IN DEFENSE OF FEAR

[ Fri. Apr. 25. 2014 ]

Not a perfect mechanism, but fear remains a useful sense: without such a system, our life would have been a complete disaster. Where does this mania to underestimate the fear, prudence or caution if they have their positive side?

Fear is no longer fashionable. Self-help books are populated with tips so that we finish with our fears and go out of the comfort zone. The feeling that is promoted in today's society is that of the omnipresence of the internal control: the location should not matter to us, the crucial point is the attitude. And therefore it is that nothing and no one believes us apprehension. It seems that trying to feel secure and avoiding events that we assume vulnerable was a bad psychological strategy. But is it true that the caution is a tactic that we cancel? . . .

. . .Amid this discrediting of prudence and caution, the question that the stimulating publication Edge recently launched the brightest minds on the planet is striking. Every year, this digital magazine poses the question that respond dozens of influential intellectuals. The 2013 question was: "What should we be worried about?" ("Why should we be concerned?"). Most striking was not the demand for scientists and communicators identified social concerns, but the fact that you asked for them with that resounding "must". Because none of the respondents answered "no worry about nothing", so we can assume that, for these brilliant minds, harboring fears it is not nonsense.
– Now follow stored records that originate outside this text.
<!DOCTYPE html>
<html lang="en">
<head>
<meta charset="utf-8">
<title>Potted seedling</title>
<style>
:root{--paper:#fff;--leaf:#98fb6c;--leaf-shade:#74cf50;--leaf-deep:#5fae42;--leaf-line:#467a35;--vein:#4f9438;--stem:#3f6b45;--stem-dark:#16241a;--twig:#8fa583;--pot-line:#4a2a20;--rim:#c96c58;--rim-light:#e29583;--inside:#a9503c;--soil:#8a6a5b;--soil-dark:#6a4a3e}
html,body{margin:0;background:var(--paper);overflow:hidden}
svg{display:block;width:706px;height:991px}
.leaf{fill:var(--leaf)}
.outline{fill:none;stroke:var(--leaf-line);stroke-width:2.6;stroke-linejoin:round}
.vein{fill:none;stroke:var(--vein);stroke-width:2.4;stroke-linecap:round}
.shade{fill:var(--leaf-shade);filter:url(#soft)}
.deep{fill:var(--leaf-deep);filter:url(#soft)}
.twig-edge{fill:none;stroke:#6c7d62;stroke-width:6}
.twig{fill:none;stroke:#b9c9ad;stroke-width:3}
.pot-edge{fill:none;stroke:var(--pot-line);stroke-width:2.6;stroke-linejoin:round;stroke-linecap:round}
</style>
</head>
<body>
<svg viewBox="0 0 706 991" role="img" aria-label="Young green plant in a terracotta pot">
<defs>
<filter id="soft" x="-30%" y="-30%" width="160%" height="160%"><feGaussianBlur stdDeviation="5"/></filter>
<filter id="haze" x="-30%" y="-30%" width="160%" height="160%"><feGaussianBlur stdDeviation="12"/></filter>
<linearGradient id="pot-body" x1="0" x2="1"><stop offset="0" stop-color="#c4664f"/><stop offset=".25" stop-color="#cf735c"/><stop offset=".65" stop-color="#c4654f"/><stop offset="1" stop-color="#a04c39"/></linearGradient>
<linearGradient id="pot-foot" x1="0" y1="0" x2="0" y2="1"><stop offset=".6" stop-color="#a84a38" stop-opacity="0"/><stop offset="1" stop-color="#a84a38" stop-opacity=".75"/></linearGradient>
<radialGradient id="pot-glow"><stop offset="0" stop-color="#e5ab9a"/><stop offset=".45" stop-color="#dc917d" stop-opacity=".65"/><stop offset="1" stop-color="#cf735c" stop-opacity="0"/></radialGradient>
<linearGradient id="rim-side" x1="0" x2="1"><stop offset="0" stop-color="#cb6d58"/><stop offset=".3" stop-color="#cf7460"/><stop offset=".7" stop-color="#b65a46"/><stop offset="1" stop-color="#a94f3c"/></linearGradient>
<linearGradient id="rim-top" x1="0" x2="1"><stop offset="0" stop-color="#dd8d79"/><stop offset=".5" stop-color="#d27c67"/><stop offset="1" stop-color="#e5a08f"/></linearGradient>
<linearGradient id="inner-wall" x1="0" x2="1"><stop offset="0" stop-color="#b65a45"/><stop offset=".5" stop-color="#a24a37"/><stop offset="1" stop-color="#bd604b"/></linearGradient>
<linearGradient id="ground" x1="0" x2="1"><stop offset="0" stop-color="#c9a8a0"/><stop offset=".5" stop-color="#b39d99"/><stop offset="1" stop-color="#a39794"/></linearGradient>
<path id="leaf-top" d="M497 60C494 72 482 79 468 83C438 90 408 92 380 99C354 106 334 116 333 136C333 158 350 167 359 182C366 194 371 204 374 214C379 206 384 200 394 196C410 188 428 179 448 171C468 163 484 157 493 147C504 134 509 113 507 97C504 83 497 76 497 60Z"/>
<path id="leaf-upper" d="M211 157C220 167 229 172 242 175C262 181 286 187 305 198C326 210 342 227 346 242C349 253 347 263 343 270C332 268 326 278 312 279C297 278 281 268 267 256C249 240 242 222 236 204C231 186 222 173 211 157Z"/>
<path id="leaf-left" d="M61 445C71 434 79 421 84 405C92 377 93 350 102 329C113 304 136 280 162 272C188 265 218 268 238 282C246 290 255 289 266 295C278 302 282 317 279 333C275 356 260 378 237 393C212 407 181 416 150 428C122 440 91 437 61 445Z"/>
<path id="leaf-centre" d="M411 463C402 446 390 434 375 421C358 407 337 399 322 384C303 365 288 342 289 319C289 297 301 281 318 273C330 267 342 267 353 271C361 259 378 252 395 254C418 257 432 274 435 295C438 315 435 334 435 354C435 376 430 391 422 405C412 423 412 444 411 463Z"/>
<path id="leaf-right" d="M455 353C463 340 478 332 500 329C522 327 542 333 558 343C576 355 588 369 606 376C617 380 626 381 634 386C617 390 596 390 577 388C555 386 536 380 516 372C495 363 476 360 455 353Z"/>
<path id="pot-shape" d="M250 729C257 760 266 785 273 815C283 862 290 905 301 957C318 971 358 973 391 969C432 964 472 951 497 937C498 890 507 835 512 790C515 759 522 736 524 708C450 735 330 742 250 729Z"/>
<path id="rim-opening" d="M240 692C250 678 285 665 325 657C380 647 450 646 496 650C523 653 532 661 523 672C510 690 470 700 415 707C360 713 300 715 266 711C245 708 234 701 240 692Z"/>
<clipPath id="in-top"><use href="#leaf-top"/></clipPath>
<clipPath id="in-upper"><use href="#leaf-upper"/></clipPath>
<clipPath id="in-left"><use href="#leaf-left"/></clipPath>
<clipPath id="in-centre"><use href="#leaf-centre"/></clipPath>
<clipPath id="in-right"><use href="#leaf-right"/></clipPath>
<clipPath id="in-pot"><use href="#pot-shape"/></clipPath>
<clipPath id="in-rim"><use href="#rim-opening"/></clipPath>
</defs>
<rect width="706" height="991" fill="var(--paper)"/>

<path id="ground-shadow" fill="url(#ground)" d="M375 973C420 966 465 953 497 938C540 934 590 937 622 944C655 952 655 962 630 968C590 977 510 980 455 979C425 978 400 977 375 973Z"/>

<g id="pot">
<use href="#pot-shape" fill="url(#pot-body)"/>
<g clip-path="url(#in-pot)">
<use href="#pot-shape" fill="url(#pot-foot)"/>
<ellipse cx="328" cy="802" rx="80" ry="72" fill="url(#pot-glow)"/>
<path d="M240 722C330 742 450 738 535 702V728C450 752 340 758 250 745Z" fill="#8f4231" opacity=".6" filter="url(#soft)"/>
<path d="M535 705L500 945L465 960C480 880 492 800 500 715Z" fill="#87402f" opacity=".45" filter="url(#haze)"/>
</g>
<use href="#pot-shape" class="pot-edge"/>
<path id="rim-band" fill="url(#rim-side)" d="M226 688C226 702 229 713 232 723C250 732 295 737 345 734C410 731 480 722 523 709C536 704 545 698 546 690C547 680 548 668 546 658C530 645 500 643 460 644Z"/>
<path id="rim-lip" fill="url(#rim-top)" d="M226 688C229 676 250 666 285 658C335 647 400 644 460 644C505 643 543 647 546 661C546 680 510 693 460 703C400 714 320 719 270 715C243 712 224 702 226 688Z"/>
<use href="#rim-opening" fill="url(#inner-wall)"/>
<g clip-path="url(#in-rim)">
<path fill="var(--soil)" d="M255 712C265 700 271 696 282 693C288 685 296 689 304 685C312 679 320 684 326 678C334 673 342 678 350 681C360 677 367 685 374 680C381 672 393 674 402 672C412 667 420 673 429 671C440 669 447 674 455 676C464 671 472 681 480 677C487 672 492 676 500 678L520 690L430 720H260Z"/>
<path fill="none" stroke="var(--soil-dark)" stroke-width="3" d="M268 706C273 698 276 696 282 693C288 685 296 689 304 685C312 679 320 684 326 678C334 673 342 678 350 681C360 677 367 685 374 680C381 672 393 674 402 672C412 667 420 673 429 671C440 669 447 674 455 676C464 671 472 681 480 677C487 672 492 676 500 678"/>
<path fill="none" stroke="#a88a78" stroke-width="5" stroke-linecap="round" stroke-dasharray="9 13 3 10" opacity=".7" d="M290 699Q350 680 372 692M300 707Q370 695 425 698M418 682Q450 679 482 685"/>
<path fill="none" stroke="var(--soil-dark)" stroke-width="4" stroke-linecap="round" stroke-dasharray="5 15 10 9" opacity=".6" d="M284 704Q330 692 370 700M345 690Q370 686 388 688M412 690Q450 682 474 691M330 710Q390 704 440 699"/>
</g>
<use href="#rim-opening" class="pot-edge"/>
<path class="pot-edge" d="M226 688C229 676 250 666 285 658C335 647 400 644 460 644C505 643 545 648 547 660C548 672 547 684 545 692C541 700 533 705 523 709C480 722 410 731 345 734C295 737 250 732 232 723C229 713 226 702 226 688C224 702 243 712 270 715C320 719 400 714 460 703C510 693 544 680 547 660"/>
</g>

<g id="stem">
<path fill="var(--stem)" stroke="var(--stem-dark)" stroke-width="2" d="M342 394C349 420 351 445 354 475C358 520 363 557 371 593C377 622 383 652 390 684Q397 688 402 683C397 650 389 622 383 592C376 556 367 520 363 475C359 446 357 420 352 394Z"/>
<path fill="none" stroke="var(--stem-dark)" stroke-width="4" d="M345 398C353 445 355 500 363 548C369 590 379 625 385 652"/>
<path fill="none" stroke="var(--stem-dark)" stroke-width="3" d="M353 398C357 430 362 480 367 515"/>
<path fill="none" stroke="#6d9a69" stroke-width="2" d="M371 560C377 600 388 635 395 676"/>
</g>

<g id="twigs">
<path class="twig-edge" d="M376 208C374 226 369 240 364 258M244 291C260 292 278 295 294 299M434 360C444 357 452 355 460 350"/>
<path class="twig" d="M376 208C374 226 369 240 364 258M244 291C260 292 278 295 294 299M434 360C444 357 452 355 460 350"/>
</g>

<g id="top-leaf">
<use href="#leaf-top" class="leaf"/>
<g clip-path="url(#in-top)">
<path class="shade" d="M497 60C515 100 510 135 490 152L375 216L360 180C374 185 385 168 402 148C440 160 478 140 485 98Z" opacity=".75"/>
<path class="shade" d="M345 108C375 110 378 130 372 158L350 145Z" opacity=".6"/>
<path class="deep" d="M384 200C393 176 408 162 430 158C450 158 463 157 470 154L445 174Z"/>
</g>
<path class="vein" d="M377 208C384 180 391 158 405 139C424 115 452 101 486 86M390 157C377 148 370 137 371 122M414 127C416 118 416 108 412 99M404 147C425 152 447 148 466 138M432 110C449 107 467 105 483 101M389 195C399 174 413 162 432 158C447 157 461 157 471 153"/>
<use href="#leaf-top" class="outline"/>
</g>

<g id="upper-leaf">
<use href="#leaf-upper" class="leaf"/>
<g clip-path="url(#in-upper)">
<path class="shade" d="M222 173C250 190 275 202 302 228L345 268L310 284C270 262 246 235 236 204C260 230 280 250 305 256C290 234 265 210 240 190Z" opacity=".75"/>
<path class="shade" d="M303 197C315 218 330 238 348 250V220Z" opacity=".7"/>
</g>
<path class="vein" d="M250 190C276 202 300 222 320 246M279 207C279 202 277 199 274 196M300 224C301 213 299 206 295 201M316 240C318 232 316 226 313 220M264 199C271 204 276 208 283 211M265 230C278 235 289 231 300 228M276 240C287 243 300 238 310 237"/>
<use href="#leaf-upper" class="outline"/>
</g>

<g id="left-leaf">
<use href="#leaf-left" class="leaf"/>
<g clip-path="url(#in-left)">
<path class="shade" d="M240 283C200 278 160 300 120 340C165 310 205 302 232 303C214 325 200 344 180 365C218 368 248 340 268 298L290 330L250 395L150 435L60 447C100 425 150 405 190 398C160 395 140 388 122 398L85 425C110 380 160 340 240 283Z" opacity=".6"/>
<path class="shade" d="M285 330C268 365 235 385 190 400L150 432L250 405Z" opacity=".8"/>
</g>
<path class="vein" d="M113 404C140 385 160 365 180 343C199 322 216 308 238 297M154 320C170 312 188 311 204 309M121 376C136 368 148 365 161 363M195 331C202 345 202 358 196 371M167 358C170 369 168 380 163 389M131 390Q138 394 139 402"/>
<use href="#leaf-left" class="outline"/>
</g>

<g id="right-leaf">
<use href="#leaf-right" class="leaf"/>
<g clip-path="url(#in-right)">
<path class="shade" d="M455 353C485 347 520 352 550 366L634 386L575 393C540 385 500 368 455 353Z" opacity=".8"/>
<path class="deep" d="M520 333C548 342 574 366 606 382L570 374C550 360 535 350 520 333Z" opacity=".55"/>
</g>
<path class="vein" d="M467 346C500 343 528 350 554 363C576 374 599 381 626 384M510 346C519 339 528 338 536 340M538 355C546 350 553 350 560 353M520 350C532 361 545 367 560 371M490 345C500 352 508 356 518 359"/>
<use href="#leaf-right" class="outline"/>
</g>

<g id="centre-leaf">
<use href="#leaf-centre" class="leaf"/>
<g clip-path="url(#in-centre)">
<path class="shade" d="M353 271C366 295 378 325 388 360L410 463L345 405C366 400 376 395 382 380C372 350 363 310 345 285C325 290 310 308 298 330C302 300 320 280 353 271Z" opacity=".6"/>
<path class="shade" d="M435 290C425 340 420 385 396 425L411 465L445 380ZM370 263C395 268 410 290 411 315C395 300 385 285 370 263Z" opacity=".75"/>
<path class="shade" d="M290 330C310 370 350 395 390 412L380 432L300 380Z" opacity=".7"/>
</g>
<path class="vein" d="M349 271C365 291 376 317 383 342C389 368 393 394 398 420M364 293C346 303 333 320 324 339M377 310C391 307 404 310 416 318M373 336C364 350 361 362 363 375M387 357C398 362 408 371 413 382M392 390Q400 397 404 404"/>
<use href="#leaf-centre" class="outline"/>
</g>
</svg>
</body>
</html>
In fact, a review by answers shows us, updated, the entire spectrum of disappointments that have proven many humans Adaptive throughout history. It is, of course, the apprehension that makes us the loneliness: the psychologist David M. Buss, for example, causes the alarm that the shortage of desirable couples increased in the future human brutality. There is also who points out the fear by the loss of vital sense. Dave Winer, the pioneer in the world of blogs, worried that we no longer have desire to survive and the anthropologist Christine Finn that we finish to completely lose touch with the physical world.